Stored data

*** Block opens ***

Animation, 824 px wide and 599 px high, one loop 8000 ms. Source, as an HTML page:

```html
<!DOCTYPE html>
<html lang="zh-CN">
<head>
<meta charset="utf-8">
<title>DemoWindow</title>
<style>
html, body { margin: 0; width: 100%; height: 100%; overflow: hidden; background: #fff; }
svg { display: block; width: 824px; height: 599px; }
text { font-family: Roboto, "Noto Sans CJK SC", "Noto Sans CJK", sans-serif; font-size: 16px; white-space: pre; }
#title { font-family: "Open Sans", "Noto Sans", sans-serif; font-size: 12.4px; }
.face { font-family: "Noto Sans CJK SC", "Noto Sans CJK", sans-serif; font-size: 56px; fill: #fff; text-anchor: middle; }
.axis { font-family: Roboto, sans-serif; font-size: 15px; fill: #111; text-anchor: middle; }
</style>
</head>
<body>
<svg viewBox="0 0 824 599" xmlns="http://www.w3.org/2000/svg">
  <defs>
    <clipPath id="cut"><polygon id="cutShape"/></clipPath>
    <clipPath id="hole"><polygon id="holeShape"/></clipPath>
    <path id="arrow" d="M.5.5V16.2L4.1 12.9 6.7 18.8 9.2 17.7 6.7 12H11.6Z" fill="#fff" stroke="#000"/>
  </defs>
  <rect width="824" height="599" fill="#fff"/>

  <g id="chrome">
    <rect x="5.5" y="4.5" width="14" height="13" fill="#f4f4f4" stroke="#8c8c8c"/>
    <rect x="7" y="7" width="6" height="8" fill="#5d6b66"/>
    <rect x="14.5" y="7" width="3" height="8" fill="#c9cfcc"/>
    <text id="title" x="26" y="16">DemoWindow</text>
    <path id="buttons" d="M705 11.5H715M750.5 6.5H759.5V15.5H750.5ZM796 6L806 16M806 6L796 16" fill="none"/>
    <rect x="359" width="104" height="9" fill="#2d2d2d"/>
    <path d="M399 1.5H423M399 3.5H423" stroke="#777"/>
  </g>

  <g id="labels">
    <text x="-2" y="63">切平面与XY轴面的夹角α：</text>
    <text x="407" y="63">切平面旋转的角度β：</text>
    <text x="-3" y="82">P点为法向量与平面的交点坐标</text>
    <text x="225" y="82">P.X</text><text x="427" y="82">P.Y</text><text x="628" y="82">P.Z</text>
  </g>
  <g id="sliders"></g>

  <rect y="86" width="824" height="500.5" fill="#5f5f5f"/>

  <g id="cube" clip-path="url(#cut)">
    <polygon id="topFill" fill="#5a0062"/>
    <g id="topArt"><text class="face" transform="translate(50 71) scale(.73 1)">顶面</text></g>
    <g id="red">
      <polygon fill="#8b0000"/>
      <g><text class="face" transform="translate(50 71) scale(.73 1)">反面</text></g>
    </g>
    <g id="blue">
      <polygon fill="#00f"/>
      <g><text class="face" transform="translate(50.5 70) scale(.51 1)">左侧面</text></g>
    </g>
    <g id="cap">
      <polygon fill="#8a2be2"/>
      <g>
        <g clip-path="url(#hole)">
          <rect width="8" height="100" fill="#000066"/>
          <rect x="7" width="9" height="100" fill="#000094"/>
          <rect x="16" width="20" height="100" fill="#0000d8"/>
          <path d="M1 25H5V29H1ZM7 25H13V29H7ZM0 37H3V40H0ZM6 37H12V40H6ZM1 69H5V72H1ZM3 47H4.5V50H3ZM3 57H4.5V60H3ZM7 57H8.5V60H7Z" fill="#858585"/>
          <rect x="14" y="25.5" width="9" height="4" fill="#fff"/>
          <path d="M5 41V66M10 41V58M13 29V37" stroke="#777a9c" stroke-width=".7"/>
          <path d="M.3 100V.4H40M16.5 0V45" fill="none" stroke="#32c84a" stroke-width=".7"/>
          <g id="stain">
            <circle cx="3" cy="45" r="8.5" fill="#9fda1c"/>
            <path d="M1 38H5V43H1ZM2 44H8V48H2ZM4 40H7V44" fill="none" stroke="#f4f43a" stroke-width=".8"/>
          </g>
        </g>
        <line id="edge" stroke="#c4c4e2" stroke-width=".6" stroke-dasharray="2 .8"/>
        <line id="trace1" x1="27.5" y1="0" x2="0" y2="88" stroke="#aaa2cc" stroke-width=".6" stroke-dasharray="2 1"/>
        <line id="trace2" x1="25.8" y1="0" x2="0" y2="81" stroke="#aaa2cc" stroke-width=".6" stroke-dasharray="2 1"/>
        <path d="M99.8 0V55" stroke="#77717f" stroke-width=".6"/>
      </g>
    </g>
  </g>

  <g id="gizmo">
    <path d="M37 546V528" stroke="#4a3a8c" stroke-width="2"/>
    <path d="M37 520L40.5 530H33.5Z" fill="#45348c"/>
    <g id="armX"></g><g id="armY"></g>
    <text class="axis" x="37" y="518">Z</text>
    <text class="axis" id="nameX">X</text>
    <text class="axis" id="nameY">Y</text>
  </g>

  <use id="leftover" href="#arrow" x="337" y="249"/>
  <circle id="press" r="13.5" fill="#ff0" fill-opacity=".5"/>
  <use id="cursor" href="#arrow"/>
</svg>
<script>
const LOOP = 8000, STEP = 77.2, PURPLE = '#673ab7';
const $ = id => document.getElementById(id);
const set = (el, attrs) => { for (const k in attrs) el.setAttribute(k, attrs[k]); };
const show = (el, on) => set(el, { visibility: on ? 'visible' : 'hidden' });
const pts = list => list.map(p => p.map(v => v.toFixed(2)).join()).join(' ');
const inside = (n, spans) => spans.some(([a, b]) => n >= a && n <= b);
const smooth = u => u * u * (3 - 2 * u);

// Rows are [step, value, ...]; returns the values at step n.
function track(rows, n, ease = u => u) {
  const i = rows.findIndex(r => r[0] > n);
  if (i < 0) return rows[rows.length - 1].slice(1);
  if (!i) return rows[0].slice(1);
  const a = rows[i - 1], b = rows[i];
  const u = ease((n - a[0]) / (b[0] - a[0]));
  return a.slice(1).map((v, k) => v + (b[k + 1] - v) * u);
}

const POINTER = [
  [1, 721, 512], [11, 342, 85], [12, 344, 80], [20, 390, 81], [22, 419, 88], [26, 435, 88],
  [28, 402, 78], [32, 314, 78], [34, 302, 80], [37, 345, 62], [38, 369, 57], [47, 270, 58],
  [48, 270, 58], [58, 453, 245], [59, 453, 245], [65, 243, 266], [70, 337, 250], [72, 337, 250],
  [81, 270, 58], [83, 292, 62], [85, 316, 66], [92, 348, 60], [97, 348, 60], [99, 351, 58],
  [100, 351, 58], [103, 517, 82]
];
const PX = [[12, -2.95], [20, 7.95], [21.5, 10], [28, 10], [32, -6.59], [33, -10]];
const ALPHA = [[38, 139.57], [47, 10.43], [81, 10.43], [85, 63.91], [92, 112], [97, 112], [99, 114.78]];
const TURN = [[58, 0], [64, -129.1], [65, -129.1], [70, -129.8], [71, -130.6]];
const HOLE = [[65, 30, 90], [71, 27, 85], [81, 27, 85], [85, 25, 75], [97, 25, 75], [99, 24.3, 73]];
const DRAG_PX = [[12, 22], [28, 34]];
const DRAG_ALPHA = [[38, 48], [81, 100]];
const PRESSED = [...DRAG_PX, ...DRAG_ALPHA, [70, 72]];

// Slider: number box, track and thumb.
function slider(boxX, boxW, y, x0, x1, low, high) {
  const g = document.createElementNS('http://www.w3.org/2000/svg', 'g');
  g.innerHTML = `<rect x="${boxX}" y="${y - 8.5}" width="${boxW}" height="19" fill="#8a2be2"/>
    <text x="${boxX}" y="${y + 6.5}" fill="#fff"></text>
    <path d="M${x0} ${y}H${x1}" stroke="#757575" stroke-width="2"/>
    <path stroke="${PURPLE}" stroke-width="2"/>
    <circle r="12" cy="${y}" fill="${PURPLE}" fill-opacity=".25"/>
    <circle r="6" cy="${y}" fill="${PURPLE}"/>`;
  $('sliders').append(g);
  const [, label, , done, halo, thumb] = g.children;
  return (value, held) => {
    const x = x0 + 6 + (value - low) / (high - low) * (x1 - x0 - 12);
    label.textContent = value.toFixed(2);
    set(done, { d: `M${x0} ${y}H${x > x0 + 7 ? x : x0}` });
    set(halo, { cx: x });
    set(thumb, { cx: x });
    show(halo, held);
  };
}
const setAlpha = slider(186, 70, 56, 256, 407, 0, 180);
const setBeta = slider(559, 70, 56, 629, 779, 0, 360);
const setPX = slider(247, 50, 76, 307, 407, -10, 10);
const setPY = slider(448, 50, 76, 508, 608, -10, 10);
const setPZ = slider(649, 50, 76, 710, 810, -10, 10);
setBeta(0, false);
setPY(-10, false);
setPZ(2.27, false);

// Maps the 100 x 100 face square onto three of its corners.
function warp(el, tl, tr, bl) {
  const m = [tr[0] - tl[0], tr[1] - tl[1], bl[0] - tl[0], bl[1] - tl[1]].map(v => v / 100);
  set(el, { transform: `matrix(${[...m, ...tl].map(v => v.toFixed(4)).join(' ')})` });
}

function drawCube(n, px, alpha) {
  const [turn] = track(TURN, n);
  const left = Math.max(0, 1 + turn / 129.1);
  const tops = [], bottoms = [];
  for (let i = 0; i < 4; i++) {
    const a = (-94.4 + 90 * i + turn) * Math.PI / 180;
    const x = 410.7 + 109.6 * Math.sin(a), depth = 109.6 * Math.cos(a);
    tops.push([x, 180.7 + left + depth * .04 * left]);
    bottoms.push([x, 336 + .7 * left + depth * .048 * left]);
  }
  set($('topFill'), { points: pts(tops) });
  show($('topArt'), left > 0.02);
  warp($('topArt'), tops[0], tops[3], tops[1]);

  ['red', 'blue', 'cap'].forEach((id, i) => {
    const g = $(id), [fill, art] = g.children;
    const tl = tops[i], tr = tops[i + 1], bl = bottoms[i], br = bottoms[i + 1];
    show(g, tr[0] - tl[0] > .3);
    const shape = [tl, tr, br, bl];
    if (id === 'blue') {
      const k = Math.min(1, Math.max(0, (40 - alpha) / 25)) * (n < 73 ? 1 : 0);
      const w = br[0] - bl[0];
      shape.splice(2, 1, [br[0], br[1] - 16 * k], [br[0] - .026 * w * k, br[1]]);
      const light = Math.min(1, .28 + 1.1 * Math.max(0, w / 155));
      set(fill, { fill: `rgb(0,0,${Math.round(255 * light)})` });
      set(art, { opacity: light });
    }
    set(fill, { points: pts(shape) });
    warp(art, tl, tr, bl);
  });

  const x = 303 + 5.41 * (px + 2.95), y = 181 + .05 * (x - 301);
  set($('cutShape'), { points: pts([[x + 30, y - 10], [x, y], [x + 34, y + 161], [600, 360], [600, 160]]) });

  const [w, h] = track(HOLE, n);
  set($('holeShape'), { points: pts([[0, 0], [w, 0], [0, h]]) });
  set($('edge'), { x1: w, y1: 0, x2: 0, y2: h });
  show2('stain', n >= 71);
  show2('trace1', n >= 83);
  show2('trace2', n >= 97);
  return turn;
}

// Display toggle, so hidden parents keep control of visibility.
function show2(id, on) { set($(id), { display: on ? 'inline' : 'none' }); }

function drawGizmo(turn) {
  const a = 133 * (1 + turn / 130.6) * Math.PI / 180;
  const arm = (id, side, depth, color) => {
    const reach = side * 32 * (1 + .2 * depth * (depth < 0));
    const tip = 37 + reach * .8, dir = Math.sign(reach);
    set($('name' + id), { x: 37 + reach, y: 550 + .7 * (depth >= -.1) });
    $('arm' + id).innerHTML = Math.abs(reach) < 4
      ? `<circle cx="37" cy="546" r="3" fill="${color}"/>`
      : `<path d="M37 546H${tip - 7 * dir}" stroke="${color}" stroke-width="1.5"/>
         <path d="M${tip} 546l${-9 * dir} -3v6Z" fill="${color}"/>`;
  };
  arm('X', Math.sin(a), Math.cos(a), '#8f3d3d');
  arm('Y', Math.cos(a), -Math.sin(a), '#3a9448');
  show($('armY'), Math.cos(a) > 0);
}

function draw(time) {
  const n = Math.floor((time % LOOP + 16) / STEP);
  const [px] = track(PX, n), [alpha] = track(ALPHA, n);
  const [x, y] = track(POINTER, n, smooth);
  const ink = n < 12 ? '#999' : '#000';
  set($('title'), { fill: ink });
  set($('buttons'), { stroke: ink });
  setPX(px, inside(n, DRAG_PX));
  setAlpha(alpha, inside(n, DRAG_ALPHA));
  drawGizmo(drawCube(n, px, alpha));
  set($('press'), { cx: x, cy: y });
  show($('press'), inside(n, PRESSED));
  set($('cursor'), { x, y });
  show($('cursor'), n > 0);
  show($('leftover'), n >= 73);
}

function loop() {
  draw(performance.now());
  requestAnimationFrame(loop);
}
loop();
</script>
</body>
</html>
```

*** Block closes ***

## Problem statement
Show the lines above that have the word "tops".

## Response to this task
  const tops = [], bottoms = [];
    tops.push([x, 180.7 + left + depth * .04 * left]);
  set($('topFill'), { points: pts(tops) });
  warp($('topArt'), tops[0], tops[3], tops[1]);
    const tl = tops[i], tr = tops[i + 1], bl = bottoms[i], br = bottoms[i + 1];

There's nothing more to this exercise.